◆ **PROMPT**
Would you reproduce, without any alteration, the lines from the opening line of the entries through the line that has "</clipPath>" in it?

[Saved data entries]
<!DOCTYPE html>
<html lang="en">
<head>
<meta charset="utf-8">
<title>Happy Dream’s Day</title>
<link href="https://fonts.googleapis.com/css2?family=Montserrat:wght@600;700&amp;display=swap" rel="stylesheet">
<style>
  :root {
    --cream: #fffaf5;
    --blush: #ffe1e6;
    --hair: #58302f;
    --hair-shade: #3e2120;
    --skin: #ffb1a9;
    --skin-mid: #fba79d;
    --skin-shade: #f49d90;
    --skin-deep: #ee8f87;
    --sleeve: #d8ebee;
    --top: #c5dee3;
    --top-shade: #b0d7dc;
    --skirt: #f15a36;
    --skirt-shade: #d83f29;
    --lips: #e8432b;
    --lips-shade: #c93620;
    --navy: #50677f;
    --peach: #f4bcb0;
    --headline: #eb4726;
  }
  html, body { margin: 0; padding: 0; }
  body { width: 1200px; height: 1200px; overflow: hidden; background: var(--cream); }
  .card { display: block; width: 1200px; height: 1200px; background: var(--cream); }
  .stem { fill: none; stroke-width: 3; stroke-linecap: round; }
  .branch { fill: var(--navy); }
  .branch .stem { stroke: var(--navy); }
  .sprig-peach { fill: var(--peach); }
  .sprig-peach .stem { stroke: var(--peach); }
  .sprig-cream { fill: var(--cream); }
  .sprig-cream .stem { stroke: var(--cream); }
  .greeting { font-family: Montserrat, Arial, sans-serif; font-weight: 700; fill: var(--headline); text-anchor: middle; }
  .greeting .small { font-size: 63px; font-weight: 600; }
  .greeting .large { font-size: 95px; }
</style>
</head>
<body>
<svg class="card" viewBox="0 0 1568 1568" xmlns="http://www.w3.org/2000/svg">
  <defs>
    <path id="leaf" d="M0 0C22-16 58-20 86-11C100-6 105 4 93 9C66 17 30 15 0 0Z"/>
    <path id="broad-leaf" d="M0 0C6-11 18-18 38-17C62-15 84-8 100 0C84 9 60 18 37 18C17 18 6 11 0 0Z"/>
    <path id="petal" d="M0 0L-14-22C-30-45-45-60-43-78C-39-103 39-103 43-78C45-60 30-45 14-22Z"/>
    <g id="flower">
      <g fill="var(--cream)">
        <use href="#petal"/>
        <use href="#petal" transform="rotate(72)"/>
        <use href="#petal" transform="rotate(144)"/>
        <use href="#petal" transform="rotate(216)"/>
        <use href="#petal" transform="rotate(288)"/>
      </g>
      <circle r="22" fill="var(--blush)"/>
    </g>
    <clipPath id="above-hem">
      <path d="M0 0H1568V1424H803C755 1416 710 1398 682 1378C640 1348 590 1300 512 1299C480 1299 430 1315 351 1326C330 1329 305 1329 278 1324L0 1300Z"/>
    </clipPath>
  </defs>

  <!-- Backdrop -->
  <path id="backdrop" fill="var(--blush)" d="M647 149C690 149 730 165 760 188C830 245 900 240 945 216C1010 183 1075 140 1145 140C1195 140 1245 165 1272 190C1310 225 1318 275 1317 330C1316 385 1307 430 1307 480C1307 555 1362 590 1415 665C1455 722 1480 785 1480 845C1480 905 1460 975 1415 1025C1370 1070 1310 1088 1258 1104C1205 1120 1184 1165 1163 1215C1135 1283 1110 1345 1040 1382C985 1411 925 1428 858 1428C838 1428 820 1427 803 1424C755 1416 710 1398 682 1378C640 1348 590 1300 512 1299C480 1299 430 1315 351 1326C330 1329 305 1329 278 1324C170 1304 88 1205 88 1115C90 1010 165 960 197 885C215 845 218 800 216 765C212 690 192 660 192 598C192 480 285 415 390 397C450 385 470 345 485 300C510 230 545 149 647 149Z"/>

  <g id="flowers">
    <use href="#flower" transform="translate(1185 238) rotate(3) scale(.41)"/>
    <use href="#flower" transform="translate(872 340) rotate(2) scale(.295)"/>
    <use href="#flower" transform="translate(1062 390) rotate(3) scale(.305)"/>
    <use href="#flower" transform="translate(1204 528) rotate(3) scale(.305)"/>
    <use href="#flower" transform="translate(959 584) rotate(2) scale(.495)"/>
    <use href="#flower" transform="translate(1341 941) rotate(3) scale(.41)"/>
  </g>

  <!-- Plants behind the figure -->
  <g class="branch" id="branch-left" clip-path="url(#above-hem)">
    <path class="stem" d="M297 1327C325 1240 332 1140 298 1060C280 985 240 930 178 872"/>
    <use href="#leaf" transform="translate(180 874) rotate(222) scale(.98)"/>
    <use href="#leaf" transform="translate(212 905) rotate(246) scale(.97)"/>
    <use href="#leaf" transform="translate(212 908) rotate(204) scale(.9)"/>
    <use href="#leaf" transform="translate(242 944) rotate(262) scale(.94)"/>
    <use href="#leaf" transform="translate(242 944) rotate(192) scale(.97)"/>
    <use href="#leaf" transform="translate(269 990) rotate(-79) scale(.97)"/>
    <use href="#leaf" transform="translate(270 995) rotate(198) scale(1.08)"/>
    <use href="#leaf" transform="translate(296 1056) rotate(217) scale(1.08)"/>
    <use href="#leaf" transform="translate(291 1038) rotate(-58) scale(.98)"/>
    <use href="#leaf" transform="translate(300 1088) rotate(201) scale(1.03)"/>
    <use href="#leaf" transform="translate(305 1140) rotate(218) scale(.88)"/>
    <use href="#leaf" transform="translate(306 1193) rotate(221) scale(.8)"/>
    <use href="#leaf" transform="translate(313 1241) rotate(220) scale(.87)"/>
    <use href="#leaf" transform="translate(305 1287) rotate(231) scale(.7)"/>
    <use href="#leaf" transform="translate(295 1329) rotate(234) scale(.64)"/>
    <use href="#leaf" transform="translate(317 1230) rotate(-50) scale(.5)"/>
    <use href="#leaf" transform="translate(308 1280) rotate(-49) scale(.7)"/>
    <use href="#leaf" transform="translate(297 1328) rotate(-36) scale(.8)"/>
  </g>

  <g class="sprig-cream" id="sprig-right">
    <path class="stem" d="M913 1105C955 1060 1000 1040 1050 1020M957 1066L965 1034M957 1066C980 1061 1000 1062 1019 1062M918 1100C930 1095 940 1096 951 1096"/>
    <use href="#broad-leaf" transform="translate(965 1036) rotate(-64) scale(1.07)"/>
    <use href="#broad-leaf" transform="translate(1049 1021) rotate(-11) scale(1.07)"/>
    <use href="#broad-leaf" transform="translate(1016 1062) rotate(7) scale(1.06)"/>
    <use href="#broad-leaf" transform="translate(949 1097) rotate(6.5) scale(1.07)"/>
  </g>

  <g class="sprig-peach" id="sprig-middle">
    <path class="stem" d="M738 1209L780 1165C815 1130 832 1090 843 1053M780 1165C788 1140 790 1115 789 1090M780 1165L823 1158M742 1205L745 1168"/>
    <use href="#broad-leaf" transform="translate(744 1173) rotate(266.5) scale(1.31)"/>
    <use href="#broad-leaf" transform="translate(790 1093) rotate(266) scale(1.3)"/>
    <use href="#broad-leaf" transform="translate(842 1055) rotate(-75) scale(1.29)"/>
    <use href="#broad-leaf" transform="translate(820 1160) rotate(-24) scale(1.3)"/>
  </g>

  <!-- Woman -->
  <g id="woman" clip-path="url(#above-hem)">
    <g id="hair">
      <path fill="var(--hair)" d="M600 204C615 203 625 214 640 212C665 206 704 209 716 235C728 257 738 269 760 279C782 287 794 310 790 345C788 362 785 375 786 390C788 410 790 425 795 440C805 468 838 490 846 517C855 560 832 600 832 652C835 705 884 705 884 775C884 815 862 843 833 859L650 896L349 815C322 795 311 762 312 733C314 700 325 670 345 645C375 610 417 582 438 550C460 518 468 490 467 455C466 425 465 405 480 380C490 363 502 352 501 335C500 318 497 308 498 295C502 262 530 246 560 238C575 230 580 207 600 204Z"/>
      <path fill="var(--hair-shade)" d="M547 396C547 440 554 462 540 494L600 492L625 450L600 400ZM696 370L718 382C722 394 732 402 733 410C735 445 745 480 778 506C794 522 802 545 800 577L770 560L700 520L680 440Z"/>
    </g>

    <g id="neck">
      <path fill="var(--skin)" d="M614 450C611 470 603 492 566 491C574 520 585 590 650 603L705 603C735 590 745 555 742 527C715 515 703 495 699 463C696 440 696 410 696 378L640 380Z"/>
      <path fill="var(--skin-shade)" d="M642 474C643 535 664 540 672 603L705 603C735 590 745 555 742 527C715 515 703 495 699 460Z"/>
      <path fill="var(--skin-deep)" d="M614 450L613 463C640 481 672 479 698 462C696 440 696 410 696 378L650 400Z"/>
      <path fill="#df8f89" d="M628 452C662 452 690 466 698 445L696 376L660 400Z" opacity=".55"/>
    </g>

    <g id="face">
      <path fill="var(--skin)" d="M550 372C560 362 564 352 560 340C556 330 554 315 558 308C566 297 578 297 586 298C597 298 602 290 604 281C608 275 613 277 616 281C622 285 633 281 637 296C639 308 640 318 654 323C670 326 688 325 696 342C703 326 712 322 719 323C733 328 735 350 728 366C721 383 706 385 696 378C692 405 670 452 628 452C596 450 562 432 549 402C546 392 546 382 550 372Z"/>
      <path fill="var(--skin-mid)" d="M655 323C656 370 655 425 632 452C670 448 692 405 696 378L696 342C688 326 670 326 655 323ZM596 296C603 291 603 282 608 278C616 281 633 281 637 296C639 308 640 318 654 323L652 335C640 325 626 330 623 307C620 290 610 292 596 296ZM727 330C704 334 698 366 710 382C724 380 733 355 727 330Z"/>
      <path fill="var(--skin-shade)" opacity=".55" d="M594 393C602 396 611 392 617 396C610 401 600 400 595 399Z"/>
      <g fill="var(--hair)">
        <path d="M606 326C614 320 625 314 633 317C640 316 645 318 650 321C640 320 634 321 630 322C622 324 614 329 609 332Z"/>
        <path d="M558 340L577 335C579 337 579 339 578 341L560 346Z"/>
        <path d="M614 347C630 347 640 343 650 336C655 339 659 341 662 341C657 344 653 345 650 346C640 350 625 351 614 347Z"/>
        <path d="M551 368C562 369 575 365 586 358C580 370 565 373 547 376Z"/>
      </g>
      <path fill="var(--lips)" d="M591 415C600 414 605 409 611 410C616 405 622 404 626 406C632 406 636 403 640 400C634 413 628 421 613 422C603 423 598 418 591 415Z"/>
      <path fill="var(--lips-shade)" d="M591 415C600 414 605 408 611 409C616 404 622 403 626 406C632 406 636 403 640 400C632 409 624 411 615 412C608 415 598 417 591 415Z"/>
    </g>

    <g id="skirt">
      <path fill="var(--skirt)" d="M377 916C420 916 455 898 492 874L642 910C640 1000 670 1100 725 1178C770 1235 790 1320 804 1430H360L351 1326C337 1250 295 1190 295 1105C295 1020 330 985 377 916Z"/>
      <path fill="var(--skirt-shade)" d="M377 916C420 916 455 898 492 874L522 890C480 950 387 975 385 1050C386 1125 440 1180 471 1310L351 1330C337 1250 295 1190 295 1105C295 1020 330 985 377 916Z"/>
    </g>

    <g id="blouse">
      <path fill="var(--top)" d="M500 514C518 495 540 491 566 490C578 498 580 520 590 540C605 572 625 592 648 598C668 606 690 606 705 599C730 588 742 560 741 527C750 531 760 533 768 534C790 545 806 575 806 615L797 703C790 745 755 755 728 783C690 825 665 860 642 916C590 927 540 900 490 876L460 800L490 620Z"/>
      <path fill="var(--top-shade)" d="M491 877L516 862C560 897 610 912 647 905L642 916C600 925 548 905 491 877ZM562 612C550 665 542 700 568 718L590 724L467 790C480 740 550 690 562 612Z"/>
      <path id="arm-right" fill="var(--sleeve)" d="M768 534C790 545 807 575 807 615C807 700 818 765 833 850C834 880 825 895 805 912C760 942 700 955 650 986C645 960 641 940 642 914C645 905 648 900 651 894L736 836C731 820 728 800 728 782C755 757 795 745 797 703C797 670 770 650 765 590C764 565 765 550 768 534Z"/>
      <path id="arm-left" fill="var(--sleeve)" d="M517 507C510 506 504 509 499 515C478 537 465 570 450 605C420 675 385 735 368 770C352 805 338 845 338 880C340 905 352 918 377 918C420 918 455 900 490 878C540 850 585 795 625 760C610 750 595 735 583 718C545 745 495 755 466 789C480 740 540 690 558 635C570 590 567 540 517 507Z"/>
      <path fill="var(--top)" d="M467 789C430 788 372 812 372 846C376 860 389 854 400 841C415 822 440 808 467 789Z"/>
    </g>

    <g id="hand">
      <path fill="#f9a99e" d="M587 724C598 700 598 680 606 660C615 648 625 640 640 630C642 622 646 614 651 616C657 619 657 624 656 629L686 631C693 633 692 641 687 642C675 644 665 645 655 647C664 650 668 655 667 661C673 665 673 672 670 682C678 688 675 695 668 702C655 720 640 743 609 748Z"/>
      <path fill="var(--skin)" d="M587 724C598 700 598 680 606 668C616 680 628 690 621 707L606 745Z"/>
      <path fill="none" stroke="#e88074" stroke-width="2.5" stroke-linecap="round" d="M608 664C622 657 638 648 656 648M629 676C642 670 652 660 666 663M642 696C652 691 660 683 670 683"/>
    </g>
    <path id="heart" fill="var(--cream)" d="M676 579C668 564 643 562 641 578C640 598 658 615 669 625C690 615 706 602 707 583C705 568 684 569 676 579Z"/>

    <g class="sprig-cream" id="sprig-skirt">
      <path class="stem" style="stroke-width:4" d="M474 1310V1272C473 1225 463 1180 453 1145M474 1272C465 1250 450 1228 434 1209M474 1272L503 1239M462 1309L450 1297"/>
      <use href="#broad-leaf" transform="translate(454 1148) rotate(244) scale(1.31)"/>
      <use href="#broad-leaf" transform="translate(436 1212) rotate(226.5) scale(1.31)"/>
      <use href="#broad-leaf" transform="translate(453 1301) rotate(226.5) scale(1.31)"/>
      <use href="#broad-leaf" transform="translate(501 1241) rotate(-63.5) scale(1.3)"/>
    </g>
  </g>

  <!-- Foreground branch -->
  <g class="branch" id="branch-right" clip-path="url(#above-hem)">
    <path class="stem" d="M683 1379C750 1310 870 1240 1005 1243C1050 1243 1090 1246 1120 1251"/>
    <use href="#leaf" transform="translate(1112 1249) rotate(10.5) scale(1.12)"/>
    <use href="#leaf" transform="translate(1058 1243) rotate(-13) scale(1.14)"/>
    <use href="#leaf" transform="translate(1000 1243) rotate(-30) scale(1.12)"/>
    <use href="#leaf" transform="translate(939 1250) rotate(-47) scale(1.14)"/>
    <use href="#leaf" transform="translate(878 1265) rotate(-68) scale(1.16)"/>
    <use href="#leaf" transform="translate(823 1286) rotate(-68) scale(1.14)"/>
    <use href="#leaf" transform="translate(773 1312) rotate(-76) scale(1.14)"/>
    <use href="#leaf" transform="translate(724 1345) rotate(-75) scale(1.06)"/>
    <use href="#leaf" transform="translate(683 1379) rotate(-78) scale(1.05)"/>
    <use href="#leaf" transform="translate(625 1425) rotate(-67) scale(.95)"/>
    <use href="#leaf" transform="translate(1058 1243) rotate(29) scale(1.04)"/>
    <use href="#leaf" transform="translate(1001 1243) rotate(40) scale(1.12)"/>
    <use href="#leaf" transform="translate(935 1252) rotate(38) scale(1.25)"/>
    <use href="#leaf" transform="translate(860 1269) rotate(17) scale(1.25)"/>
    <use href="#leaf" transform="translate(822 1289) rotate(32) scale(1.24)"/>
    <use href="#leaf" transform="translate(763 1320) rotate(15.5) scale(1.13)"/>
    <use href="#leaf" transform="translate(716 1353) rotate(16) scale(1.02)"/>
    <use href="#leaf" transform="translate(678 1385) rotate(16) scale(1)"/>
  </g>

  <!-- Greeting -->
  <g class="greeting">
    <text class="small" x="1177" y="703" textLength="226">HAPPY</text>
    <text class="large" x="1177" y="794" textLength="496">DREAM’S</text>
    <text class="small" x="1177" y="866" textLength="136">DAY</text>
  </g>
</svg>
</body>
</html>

◆ **EXPECTED ANSWER**
<!DOCTYPE html>
<html lang="en">
<head>
<meta charset="utf-8">
<title>Happy Dream’s Day</title>
<link href="https://fonts.googleapis.com/css2?family=Montserrat:wght@600;700&amp;display=swap" rel="stylesheet">
<style>
  :root {
    --cream: #fffaf5;
    --blush: #ffe1e6;
    --hair: #58302f;
    --hair-shade: #3e2120;
    --skin: #ffb1a9;
    --skin-mid: #fba79d;
    --skin-shade: #f49d90;
    --skin-deep: #ee8f87;
    --sleeve: #d8ebee;
    --top: #c5dee3;
    --top-shade: #b0d7dc;
    --skirt: #f15a36;
    --skirt-shade: #d83f29;
    --lips: #e8432b;
    --lips-shade: #c93620;
    --navy: #50677f;
    --peach: #f4bcb0;
    --headline: #eb4726;
  }
  html, body { margin: 0; padding: 0; }
  body { width: 1200px; height: 1200px; overflow: hidden; background: var(--cream); }
  .card { display: block; width: 1200px; height: 1200px; background: var(--cream); }
  .stem { fill: none; stroke-width: 3; stroke-linecap: round; }
  .branch { fill: var(--navy); }
  .branch .stem { stroke: var(--navy); }
  .sprig-peach { fill: var(--peach); }
  .sprig-peach .stem { stroke: var(--peach); }
  .sprig-cream { fill: var(--cream); }
  .sprig-cream .stem { stroke: var(--cream); }
  .greeting { font-family: Montserrat, Arial, sans-serif; font-weight: 700; fill: var(--headline); text-anchor: middle; }
  .greeting .small { font-size: 63px; font-weight: 600; }
  .greeting .large { font-size: 95px; }
</style>
</head>
<body>
<svg class="card" viewBox="0 0 1568 1568" xmlns="http://www.w3.org/2000/svg">
  <defs>
    <path id="leaf" d="M0 0C22-16 58-20 86-11C100-6 105 4 93 9C66 17 30 15 0 0Z"/>
    <path id="broad-leaf" d="M0 0C6-11 18-18 38-17C62-15 84-8 100 0C84 9 60 18 37 18C17 18 6 11 0 0Z"/>
    <path id="petal" d="M0 0L-14-22C-30-45-45-60-43-78C-39-103 39-103 43-78C45-60 30-45 14-22Z"/>
    <g id="flower">
      <g fill="var(--cream)">
        <use href="#petal"/>
        <use href="#petal" transform="rotate(72)"/>
        <use href="#petal" transform="rotate(144)"/>
        <use href="#petal" transform="rotate(216)"/>
        <use href="#petal" transform="rotate(288)"/>
      </g>
      <circle r="22" fill="var(--blush)"/>
    </g>
    <clipPath id="above-hem">
      <path d="M0 0H1568V1424H803C755 1416 710 1398 682 1378C640 1348 590 1300 512 1299C480 1299 430 1315 351 1326C330 1329 305 1329 278 1324L0 1300Z"/>
    </clipPath>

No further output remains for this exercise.